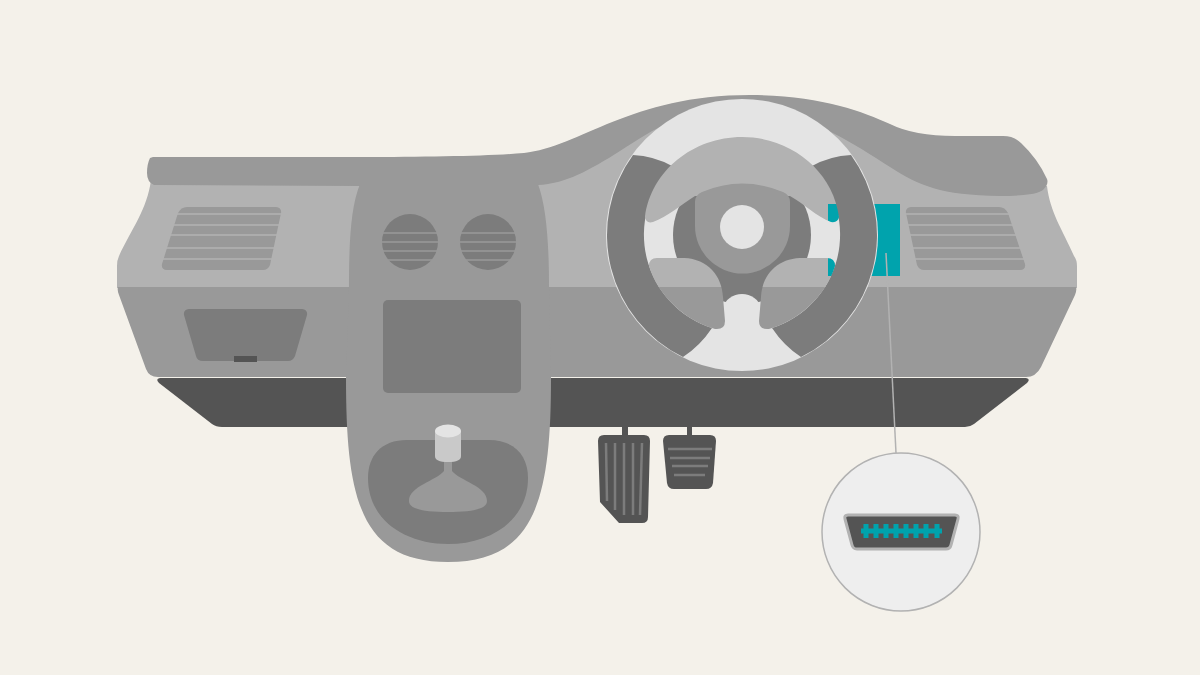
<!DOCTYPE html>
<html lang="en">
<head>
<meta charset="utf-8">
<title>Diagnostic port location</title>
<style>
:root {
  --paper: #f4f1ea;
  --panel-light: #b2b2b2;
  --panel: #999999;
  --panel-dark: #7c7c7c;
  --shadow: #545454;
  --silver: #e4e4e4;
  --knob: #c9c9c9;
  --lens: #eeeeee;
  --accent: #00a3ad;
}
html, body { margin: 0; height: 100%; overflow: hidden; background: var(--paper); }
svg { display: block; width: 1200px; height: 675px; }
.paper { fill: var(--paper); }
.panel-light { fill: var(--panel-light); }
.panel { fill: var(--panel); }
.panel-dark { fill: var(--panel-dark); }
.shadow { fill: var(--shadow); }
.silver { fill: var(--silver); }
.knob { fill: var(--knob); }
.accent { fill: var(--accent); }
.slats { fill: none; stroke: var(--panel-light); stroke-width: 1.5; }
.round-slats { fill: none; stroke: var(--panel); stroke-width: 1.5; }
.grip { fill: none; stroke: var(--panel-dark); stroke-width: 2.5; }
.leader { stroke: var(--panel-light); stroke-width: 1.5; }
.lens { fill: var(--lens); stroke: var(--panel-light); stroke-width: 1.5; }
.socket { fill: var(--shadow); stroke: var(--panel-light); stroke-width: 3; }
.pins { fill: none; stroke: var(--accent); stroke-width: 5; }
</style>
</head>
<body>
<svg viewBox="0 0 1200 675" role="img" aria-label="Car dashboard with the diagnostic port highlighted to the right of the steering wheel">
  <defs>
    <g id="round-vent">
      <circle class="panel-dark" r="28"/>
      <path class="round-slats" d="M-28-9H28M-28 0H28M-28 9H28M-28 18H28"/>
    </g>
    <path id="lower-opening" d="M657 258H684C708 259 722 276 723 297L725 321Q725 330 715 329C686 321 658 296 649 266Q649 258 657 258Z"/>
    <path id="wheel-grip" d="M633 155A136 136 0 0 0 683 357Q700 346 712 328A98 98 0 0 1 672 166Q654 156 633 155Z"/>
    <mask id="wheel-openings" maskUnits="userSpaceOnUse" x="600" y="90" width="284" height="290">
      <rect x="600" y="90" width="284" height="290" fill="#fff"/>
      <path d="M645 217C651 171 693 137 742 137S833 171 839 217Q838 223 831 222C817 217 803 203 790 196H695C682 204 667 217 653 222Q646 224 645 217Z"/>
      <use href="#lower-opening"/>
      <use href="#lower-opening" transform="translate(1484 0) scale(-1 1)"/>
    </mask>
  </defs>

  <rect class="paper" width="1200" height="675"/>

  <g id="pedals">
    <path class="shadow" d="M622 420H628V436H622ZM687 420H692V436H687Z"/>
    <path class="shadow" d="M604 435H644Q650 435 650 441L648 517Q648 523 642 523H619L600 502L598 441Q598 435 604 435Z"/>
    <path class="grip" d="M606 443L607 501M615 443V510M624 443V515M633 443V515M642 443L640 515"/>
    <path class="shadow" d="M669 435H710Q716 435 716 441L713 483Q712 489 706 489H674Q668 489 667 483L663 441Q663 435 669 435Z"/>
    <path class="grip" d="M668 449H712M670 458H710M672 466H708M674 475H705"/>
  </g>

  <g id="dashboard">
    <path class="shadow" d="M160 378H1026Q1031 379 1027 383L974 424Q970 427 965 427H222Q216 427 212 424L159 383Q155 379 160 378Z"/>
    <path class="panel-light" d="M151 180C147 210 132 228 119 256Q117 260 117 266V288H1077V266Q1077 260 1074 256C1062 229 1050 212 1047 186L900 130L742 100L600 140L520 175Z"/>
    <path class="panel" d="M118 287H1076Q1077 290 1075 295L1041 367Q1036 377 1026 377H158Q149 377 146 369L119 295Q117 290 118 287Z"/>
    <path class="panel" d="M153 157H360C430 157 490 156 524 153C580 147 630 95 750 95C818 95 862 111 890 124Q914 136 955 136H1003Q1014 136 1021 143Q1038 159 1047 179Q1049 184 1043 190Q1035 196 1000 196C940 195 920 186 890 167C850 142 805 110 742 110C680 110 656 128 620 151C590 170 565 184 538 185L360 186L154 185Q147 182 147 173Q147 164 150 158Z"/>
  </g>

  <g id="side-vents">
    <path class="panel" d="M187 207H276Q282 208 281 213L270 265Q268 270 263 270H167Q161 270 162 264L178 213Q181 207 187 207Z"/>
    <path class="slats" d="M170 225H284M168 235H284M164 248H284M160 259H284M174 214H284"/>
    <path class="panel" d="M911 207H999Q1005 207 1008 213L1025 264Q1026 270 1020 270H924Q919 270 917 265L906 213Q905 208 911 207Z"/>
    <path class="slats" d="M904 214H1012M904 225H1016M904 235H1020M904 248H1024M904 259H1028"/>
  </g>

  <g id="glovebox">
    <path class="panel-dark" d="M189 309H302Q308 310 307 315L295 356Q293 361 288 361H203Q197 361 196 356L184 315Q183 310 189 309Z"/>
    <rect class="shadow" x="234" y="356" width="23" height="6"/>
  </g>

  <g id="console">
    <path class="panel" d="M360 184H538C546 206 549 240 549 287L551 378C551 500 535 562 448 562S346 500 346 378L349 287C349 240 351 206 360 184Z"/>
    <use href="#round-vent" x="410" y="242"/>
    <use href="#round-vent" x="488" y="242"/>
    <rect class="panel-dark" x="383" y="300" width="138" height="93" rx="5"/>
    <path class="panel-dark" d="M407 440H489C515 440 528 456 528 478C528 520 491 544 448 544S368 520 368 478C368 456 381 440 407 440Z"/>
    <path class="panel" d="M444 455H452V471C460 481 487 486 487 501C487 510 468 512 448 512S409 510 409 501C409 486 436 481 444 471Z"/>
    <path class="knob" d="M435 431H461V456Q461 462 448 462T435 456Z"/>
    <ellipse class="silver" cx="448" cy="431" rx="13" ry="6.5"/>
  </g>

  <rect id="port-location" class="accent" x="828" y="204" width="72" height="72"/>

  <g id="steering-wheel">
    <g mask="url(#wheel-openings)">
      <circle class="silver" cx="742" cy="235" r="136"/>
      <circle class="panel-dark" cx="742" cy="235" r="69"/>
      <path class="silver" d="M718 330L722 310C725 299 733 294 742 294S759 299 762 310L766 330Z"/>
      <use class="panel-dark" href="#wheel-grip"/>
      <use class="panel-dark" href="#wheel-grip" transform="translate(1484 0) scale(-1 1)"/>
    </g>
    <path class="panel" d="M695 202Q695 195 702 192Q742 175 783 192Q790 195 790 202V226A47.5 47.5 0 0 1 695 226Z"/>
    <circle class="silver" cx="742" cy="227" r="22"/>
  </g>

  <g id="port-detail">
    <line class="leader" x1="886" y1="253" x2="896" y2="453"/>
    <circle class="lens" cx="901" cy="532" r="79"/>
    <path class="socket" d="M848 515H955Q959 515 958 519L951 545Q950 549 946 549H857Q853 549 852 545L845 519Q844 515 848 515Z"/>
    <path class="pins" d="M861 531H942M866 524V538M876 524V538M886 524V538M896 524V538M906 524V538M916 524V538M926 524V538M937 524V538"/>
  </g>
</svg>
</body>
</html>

········

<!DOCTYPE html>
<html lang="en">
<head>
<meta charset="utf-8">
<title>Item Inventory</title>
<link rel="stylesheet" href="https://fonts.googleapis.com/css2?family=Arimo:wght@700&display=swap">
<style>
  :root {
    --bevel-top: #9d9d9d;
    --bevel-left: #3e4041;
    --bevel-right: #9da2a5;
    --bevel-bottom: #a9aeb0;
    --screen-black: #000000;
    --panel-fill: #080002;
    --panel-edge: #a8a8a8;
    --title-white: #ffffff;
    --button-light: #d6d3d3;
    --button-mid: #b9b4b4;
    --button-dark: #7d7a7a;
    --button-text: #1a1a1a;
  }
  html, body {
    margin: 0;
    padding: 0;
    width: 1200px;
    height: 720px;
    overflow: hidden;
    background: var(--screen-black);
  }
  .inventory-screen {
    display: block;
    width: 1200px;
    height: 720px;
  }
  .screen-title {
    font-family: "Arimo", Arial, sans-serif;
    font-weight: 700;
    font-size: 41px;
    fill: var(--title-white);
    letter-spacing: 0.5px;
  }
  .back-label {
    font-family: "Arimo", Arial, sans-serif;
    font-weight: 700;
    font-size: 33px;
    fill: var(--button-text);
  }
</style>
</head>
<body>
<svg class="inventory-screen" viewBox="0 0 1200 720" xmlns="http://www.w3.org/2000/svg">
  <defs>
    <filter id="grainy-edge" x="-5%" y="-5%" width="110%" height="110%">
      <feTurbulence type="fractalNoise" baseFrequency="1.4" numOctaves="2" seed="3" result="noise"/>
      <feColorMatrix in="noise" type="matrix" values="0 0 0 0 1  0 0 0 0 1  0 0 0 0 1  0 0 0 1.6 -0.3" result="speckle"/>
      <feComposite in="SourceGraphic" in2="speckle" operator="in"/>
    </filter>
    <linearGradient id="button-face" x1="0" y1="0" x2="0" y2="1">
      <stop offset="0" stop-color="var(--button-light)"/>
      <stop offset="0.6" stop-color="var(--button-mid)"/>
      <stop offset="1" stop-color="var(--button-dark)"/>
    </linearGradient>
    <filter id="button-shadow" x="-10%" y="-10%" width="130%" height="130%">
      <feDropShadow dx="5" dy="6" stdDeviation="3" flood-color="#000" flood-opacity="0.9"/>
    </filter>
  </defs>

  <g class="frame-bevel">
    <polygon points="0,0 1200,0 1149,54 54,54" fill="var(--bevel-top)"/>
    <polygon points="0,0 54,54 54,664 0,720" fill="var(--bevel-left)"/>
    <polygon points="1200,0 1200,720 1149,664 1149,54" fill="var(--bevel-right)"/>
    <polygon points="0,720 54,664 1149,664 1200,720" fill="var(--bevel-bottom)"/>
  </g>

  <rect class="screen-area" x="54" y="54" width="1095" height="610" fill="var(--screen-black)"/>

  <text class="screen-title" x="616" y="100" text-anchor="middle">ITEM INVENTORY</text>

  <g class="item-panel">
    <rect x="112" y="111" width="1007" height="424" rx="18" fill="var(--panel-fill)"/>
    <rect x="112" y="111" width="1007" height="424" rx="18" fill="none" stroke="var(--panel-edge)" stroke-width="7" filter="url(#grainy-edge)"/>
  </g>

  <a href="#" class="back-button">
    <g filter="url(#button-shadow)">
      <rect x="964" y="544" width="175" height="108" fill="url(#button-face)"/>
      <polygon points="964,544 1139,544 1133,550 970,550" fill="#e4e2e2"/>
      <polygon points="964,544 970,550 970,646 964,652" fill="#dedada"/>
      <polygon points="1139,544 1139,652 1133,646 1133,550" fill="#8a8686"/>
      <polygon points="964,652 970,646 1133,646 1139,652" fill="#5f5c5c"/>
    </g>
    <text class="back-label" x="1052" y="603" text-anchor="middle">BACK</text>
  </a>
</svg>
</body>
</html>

········

● **Assignment**:
The lines holding the string "screen" in the listing above are what you should copy out.

● **Exercise result**:
    --screen-black: #000000;
    background: var(--screen-black);
  .inventory-screen {
  .screen-title {
<svg class="inventory-screen" viewBox="0 0 1200 720" xmlns="http://www.w3.org/2000/svg">
  <rect class="screen-area" x="54" y="54" width="1095" height="610" fill="var(--screen-black)"/>
  <text class="screen-title" x="616" y="100" text-anchor="middle">ITEM INVENTORY</text>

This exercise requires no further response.